Fighting fans were shocked when Sony revealed and confirmed that it would have console exclusive rights to Street Fighter V, and that it would have cross-platform play with the PC version as well. Street Fighter IV had been a game shared across Xbox 360, PS3, and PC, and being a player who owns an Xbox 360-compatible fightstick, I already knew that Street Fighter V would be a more costly venture than most.
Some have commented that this exclusivity deal, while indeed an anomaly, isn't a huge deal since Microsoft secured rights to Rise of the Tomb Raider and since the fighter genre is still a niche audience in the scheme of the entire gaming pie. There's also the possibility that the inevtiable Super, Arcade, or Ultra versions of SFV will have an Xbox One port of some kind. But there are numerous reasons why this console exclusivity, whether it's timed or not, is a game-changer.
1. Timed Exclusive Gives PlayStation Headstart
Even if we assume that Street Fighter V will only be a timed exclusive for the PlayStation 4, the fighting genre is focused on multiplayer, allowing Sony to have a headstart on establishing the competitive community for Street Fighter. So by the time an Xbox One port exists, if it does, I believe that the majority of the fighting community won't want to suddenly jump ship and switch over when all of their friends and progress have already been established on the PS4 version.
There's also no guarantee that the assumed Xbox One port would have cross-platform capabilities with the PC and PS4 versions, which is one of the lead features of Street Fighter V.
2. PlayStation Takes Lead of Fighting Peripherals and DLC
Another major reason the fighting community won't want to move to an Xbox One port would be the money, Lebowski. Premium fightsticks, fightpads, and costume DLC for Street Fighter V, if the peripherals and DLC for SFIV are any indication, will likely cost players $100-$200 if they're looking for quality play. Purchasing a stick (perhaps even a custom build) as well as downloadable content that's compatible only for the Sony platform is expensive.

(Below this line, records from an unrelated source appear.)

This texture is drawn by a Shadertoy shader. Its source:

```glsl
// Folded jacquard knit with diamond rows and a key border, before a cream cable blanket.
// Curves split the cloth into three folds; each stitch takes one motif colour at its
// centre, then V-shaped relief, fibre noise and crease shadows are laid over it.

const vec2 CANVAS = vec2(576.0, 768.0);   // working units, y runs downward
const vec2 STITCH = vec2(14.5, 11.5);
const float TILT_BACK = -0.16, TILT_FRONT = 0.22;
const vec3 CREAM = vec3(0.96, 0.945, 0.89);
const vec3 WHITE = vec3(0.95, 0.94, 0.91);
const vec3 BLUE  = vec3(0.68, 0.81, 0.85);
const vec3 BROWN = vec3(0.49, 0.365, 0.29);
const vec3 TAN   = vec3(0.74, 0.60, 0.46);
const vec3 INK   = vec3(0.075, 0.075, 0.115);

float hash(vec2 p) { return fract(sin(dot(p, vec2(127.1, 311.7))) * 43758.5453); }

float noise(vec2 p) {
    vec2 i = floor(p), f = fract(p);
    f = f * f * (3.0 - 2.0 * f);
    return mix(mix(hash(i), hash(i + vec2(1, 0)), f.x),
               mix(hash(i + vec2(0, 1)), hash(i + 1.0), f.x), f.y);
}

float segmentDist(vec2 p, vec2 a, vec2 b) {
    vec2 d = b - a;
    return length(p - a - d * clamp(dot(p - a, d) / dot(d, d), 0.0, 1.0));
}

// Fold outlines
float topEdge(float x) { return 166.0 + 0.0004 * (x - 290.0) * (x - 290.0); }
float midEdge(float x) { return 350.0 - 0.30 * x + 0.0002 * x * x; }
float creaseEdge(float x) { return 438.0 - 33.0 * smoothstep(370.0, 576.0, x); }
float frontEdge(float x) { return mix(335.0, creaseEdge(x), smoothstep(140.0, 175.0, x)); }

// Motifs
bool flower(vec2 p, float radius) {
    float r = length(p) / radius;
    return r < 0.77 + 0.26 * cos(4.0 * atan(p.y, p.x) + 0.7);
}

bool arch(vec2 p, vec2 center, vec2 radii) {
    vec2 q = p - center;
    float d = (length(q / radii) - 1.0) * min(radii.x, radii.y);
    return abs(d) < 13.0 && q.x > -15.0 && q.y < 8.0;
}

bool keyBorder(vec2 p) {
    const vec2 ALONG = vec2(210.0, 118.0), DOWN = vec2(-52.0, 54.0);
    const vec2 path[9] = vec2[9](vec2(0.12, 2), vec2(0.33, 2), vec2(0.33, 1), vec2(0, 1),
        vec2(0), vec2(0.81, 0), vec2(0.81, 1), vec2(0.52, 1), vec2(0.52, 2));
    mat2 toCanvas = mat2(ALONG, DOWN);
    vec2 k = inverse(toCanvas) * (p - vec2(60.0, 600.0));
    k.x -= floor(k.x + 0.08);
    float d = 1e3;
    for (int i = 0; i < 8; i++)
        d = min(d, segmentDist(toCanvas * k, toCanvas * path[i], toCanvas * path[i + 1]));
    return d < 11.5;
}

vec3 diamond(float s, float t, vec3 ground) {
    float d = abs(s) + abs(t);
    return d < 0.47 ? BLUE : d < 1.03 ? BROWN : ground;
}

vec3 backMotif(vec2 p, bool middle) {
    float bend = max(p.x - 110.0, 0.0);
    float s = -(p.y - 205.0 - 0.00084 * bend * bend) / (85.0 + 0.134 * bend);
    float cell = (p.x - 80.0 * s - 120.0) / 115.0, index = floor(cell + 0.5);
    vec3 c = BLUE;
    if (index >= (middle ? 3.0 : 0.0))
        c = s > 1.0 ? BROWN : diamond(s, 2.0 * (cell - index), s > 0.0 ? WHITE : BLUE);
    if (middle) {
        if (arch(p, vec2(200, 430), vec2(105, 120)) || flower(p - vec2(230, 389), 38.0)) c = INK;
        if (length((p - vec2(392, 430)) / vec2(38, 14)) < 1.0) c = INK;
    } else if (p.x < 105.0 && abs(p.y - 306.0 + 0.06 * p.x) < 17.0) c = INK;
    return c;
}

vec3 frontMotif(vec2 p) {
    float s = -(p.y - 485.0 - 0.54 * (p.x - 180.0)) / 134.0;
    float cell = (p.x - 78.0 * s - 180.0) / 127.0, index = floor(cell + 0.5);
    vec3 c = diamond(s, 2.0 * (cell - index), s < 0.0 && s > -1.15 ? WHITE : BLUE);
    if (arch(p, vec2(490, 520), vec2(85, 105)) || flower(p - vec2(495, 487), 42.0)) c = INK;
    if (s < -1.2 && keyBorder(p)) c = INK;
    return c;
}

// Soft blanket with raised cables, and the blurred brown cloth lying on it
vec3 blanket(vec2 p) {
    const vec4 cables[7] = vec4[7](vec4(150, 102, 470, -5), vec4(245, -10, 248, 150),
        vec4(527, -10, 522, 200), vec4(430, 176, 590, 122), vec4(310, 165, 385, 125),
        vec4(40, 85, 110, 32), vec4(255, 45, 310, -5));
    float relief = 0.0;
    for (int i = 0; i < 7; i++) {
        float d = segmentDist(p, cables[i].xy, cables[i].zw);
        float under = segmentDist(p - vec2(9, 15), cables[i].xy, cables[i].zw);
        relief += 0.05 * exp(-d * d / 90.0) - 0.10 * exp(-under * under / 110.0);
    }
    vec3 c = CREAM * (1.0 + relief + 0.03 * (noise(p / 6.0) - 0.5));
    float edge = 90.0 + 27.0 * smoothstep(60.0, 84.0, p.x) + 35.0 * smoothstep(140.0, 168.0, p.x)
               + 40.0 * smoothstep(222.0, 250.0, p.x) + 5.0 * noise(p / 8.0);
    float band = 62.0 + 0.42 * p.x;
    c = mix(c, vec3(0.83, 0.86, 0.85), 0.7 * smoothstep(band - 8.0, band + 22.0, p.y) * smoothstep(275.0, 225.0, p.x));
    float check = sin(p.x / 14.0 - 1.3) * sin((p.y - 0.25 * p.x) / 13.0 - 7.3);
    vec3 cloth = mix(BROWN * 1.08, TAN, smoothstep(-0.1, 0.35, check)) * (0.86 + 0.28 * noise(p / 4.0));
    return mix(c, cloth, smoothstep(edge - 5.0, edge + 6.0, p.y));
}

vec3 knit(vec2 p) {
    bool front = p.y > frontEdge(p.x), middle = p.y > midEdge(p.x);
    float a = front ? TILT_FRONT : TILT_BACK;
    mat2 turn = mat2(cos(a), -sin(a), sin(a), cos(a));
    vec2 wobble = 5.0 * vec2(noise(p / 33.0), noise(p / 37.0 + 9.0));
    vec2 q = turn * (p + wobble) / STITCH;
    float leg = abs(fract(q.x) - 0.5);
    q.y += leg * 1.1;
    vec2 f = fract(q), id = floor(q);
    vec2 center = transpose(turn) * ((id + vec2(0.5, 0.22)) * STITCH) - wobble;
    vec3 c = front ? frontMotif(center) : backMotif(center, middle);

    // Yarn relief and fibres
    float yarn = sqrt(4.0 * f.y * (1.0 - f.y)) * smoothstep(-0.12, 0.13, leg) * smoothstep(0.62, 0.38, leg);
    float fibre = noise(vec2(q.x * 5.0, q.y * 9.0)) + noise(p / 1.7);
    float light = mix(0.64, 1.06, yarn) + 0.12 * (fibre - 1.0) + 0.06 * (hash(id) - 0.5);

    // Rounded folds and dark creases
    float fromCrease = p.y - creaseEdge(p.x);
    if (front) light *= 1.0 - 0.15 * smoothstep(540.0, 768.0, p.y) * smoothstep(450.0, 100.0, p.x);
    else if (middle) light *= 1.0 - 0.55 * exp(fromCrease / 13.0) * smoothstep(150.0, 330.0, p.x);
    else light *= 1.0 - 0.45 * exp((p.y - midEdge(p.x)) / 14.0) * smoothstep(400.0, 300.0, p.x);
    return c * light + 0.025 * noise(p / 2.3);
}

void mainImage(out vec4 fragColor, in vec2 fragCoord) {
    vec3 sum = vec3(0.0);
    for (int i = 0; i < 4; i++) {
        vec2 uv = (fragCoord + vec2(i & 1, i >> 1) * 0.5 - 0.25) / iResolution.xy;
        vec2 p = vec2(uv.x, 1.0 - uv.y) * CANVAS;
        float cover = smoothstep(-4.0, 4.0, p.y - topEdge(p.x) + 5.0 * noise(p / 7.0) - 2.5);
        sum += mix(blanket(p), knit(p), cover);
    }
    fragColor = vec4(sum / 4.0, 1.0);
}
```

Hopefully, there will be more options for fightsticks that aren't console-specific, but if MadCatz or Hori make a tournament-styled fightstick meant only for PlayStation, then only the most hardcore fans of Street Fighter will want to purchase another fightstick just for the Xbox version. We can also assume that the PS4/PC cross-platform compatibility will help bridge the fighting communities between Japan, Europe, and United States, compared to the Xbox's limited reach in Japan.
3. Street Fighter Carries The Fighting Genre
Rise of the Tomb Raider is a solid acquisition for Microsoft, considering that Tomb Raider is thought of as a PlayStation franchise at its roots, but while it may have mass appeal, the Tomb Raider franchise doesn't carry the same weight in its genre as Street Fighter does in the fighting genre.
Say what you will about how high-level Street Fighter play may be boring to watch, but Street Fighter tournaments are the most popular eSports events in the fighting division. This isn't to say that Killer Instinct doesn't have an audience as an Xbox exclusive, but it doesn't have the same influence as the Street Fighter name.
4. PlayStation Gets Free Marketing at Street Fighter Events
The numerous international Street Fighter tournaments (sorry, there won't be any Tomb Raider tournaments) also bring with it free marketing for PlayStation. Not only will PlayStation logos be plastered in banners, but players will be carrying and using the PlayStation 4 (along with computers PC-compatible sticks), and it would be next to impossible for a livestreamed event not to have a shot of the system or a peripheral without PlayStation logo somewhere. On a subconscious level, the flood of PS4 branding will make players understand that's something is missing: Microsoft.
5. PlayStation Has Capcom's Name Behind It
In addition to carrying the fighting genre, Street Fighter is Capcom's flagship title and it's one of the few franchises that Capcom has left in its catalogue that remains successful internationally. Where the future of Resident Evil, Lost Planet, and Devil May Cry is uncertain, Street Fighter has resiliency. That's why we've seen so many revamped versions and enhanced updates of Street Fighter IV.
And so anytime Capcom mentions Street Fighter V, in trailers or announcements of sales figures, our minds will automatically relate Capcom with Sony at least until the exclusivity deal ends. This is a symbiotic relationship that benefits both Capcom and Sony, one that its fans, despite any complains with the upcoming game, will intrinsically understand.